Exercise aim -
In the data that follows, find each line containing "middle" and copy it.

Records for this exercise -
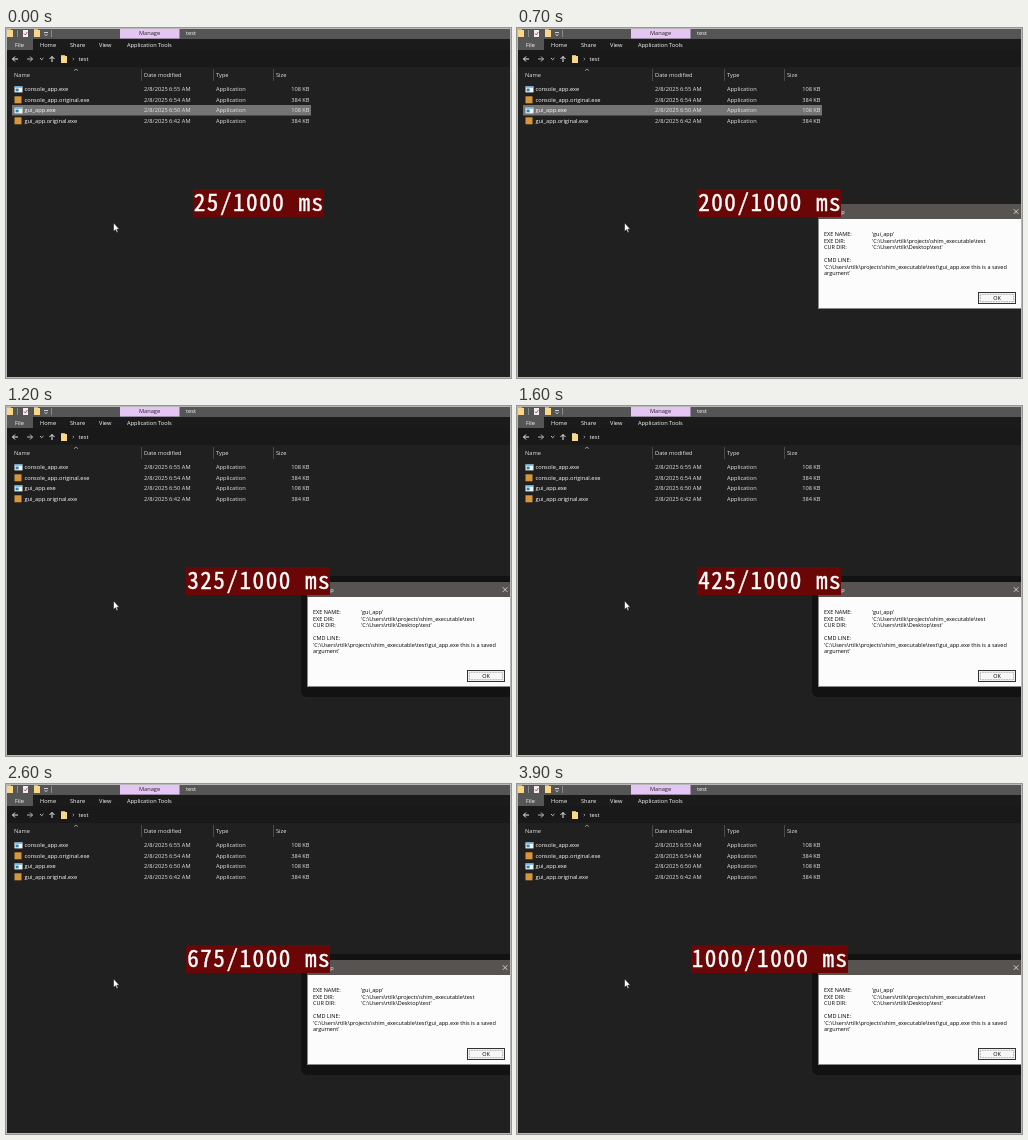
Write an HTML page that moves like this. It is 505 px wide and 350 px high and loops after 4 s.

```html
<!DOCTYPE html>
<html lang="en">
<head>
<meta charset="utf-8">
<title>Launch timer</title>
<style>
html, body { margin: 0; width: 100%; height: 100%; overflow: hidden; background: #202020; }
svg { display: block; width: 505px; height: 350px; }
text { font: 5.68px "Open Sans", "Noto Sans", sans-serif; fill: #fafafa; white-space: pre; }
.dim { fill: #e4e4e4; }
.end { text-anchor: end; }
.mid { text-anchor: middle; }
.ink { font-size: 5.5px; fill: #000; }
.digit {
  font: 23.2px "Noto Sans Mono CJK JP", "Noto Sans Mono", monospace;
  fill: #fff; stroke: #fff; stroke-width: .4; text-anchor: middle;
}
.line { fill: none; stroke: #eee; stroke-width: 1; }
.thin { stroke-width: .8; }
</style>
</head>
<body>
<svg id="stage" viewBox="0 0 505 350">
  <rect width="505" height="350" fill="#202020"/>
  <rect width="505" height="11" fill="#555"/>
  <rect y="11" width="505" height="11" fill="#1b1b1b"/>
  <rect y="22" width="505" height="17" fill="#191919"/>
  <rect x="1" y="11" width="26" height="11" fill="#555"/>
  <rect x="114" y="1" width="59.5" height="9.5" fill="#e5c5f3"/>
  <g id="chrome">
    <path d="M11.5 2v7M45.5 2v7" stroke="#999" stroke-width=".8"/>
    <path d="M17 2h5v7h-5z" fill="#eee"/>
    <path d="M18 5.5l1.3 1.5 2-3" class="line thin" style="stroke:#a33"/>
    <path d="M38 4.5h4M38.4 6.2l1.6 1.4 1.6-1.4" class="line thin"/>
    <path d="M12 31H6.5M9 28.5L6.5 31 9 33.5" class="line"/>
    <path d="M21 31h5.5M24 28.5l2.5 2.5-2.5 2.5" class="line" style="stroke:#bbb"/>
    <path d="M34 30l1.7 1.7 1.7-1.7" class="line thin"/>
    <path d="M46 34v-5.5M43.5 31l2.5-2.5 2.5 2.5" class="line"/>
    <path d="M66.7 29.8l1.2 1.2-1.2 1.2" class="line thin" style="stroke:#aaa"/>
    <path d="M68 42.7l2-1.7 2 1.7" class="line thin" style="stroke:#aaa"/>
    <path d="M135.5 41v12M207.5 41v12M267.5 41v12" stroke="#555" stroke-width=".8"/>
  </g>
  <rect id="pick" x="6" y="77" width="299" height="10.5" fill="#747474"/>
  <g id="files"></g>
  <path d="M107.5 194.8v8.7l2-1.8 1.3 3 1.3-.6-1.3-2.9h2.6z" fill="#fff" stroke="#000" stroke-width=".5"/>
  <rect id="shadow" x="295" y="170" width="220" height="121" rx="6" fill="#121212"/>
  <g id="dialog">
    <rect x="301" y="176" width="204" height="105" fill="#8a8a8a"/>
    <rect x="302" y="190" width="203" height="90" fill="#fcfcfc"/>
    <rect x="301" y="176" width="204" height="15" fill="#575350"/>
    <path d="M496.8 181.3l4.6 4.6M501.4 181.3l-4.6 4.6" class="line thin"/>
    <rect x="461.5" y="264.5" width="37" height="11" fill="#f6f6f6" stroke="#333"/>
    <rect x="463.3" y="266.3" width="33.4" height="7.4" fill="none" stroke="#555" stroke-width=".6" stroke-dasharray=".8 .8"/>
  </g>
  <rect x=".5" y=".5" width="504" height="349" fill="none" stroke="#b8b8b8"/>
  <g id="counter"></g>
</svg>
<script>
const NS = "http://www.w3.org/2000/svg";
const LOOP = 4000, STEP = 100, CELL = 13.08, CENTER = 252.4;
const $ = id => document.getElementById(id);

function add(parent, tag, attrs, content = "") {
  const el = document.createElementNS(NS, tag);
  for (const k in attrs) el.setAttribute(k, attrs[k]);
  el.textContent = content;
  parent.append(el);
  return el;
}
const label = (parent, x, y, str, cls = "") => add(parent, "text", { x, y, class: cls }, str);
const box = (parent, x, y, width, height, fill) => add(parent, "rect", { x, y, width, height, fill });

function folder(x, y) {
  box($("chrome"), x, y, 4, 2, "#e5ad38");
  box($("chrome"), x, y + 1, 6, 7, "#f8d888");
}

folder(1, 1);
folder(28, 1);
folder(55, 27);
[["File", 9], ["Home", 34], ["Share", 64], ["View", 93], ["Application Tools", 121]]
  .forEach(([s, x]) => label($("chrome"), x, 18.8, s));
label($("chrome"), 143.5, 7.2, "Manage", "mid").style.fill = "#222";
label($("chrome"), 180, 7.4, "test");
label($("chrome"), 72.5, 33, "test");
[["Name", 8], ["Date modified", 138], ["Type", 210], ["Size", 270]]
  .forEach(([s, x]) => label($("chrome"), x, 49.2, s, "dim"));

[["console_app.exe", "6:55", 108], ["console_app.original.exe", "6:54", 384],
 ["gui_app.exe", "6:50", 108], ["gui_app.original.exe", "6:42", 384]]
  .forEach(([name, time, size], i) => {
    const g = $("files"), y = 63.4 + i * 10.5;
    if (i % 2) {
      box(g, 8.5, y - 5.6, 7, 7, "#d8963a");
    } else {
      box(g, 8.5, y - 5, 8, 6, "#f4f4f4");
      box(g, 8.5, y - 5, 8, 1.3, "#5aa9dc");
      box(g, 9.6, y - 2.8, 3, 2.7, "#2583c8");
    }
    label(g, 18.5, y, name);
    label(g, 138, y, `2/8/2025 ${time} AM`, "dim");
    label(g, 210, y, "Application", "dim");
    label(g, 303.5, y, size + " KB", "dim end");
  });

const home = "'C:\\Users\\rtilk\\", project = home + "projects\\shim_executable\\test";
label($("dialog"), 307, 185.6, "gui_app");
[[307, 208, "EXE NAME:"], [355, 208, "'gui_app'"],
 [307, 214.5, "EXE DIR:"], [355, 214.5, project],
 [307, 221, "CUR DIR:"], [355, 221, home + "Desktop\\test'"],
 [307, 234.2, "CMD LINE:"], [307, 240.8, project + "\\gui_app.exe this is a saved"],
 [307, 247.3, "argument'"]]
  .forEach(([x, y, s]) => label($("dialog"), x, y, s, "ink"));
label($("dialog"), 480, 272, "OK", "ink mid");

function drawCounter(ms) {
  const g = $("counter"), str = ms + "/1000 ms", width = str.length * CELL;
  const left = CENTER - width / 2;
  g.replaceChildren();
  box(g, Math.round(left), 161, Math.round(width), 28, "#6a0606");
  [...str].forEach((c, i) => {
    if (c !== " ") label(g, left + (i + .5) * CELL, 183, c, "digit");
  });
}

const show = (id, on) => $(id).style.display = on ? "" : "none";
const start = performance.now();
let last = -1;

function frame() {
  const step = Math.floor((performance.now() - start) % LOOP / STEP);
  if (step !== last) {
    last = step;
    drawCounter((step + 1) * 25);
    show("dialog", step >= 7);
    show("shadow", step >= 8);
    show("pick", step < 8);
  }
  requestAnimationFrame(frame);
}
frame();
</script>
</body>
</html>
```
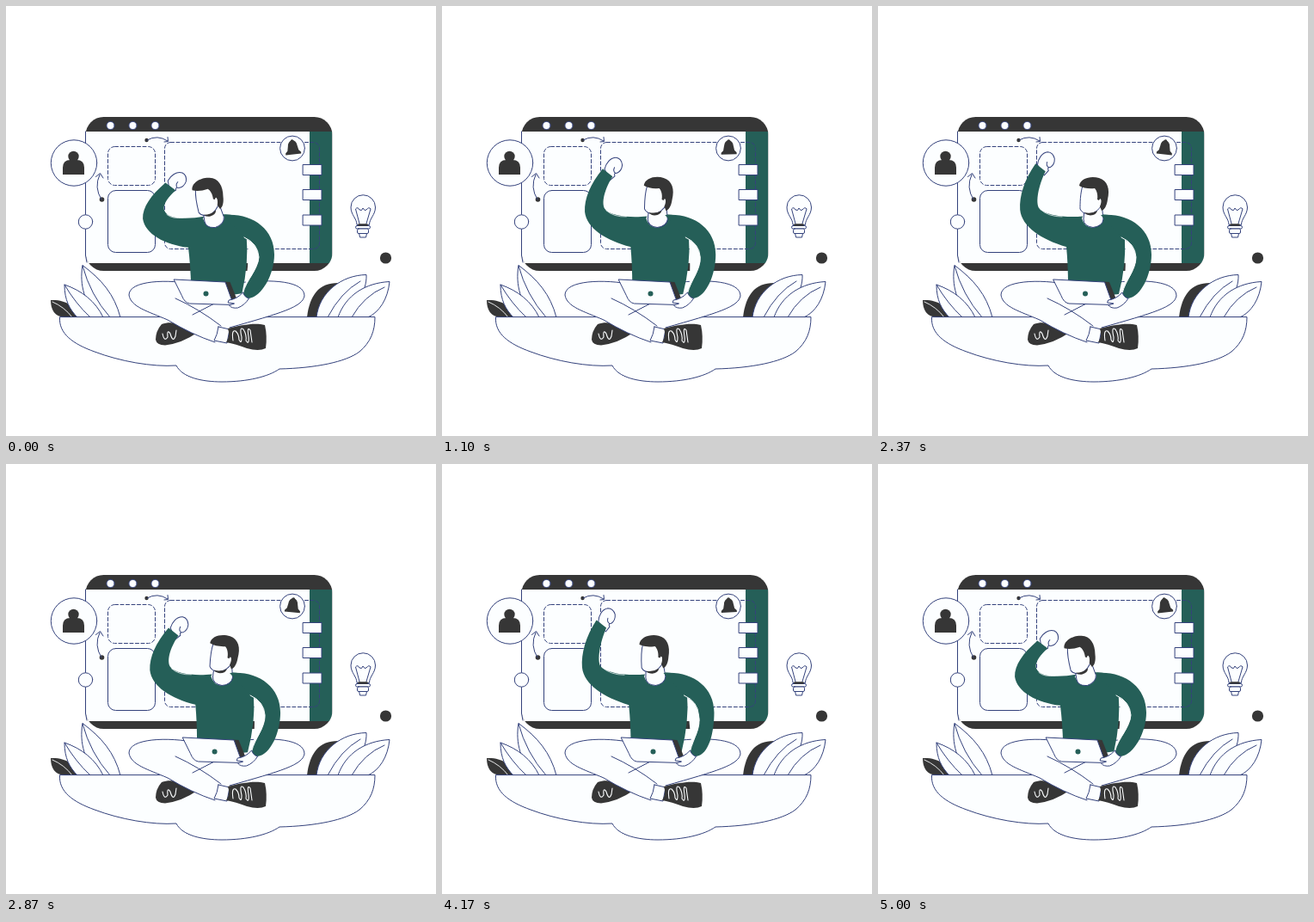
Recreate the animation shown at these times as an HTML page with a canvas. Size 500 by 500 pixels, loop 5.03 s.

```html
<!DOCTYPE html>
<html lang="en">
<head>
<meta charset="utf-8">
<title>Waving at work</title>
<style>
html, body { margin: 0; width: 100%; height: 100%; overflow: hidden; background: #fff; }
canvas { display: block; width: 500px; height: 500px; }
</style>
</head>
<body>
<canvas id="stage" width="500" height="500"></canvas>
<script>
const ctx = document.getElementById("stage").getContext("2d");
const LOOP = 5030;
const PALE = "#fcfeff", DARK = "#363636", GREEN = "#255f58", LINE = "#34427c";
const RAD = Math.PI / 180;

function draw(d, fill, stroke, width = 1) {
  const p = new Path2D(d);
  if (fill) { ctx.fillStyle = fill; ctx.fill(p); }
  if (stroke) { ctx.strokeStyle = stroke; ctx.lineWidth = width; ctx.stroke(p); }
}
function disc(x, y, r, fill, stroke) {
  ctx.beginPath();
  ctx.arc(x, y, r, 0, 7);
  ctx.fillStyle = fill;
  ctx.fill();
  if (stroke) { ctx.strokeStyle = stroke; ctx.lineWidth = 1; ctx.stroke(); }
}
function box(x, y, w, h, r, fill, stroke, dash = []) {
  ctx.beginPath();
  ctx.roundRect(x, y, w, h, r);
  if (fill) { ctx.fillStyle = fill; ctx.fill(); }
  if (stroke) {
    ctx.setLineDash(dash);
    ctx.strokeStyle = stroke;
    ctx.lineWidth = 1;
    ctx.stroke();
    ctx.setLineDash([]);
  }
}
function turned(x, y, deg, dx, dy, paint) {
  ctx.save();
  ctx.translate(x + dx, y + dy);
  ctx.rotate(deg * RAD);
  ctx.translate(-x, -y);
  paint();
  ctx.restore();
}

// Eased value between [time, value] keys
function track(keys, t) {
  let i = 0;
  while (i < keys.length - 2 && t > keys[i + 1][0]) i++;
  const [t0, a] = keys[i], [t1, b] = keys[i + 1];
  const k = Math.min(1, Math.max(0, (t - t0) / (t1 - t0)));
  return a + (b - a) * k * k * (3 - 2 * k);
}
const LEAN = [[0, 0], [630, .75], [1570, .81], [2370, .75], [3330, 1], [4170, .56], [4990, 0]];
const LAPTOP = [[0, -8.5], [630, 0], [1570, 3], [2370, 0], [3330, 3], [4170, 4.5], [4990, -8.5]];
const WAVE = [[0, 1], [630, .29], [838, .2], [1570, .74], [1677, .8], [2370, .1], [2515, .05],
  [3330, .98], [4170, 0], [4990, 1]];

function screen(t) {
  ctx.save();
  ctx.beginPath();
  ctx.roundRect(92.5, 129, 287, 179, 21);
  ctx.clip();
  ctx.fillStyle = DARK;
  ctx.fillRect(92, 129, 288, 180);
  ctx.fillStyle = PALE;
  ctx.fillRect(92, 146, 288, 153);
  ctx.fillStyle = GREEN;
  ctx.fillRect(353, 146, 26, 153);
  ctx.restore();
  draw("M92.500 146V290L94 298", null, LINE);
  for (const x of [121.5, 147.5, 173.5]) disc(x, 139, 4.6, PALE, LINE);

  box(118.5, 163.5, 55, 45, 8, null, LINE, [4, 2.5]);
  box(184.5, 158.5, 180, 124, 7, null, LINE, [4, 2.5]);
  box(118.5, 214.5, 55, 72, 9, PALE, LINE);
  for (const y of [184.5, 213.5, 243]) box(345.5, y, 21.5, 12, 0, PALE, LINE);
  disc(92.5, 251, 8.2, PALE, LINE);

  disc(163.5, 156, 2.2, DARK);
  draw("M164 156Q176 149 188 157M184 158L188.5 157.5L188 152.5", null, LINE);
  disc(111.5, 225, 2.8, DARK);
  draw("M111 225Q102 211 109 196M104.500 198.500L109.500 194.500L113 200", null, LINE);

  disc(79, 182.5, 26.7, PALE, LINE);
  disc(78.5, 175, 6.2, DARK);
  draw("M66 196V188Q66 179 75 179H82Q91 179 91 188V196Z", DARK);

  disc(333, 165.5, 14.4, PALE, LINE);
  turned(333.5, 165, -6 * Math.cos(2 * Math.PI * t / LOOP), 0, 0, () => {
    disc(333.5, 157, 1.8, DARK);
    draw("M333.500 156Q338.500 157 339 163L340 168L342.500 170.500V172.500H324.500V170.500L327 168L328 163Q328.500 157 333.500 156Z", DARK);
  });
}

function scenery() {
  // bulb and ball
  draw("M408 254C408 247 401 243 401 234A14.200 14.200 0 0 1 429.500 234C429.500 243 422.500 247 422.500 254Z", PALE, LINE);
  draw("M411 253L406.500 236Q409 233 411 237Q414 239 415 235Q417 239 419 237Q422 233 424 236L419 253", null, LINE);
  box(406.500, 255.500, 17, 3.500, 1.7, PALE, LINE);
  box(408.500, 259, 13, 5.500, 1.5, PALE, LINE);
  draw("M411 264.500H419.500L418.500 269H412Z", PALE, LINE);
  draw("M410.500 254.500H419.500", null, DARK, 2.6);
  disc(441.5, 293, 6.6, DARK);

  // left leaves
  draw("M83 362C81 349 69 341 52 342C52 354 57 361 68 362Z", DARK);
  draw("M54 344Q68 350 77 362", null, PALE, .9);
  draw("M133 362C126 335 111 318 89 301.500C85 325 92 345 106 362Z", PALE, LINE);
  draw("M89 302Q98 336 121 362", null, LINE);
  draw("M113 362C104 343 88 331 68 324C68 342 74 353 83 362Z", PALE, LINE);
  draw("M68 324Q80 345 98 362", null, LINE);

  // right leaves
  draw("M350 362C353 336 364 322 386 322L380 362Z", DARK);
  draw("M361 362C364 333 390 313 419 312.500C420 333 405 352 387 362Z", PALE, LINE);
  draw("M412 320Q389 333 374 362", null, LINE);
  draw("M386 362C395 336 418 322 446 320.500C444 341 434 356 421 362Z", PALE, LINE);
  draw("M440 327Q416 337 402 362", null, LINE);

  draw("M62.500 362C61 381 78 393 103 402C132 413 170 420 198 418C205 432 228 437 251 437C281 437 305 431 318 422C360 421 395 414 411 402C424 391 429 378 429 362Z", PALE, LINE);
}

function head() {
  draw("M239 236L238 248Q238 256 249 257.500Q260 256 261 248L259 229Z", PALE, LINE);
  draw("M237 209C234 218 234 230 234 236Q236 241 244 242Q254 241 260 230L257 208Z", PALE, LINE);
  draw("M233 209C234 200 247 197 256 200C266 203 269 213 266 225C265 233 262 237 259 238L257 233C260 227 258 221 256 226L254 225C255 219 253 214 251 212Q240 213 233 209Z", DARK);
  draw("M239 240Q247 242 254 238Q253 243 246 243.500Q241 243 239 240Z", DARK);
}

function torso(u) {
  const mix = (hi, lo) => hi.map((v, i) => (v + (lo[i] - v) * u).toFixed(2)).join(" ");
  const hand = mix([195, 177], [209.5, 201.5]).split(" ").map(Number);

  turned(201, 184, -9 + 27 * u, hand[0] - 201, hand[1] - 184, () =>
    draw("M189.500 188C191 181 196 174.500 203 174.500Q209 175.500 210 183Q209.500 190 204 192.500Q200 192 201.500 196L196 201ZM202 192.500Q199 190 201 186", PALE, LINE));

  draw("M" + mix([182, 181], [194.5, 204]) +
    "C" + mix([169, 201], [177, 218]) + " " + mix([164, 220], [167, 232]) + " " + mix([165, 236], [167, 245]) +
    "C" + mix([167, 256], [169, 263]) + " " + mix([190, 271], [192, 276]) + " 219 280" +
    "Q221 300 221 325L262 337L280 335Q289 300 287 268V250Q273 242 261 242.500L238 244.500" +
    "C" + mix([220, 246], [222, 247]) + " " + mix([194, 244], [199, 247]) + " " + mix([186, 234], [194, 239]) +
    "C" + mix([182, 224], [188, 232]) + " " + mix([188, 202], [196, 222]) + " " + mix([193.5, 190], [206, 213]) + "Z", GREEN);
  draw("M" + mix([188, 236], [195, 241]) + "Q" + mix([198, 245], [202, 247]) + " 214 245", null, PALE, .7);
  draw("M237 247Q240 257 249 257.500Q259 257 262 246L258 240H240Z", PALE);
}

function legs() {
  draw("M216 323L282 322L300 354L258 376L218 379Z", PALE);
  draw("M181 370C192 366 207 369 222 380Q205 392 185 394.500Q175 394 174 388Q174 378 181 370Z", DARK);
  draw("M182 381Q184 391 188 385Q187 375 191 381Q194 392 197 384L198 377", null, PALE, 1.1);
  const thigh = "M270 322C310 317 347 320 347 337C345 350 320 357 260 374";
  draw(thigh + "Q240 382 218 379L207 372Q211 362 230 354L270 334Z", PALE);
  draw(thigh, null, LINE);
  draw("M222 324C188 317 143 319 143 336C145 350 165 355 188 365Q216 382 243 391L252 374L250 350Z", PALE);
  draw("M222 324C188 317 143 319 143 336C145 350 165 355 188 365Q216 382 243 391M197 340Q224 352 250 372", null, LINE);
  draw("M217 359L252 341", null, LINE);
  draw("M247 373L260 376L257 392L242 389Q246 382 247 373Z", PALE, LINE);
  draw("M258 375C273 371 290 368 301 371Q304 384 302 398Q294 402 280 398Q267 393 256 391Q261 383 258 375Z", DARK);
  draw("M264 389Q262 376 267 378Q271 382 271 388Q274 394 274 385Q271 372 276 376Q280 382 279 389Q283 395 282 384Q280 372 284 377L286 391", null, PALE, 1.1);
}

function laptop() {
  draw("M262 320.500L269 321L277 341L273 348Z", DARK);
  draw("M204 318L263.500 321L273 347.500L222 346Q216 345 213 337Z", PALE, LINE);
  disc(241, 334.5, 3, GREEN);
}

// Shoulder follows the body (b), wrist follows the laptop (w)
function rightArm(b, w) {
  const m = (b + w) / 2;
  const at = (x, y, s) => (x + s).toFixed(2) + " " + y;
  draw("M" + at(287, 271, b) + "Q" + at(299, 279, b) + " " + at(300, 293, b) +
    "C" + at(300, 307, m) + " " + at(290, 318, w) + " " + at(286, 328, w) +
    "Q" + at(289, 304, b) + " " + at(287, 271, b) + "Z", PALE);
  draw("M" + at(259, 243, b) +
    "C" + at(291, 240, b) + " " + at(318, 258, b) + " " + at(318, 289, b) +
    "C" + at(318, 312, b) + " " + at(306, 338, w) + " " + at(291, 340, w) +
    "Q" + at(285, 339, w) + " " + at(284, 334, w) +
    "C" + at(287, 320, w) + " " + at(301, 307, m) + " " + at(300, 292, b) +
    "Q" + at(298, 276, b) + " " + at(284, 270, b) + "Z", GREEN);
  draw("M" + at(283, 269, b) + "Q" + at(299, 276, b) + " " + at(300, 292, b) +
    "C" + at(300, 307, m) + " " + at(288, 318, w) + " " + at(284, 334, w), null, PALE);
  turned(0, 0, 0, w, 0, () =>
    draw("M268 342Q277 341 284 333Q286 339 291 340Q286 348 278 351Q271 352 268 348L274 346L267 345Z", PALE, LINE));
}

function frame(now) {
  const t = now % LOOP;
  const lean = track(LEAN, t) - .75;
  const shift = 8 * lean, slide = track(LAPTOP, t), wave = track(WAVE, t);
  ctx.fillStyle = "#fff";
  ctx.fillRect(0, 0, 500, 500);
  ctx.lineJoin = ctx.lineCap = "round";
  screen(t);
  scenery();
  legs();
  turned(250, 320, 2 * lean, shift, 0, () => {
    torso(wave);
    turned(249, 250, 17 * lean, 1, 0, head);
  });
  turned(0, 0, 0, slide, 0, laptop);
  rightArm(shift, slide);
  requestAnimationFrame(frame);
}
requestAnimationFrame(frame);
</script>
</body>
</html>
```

Result -
.mid { text-anchor: middle; }
  fill: #fff; stroke: #fff; stroke-width: .4; text-anchor: middle;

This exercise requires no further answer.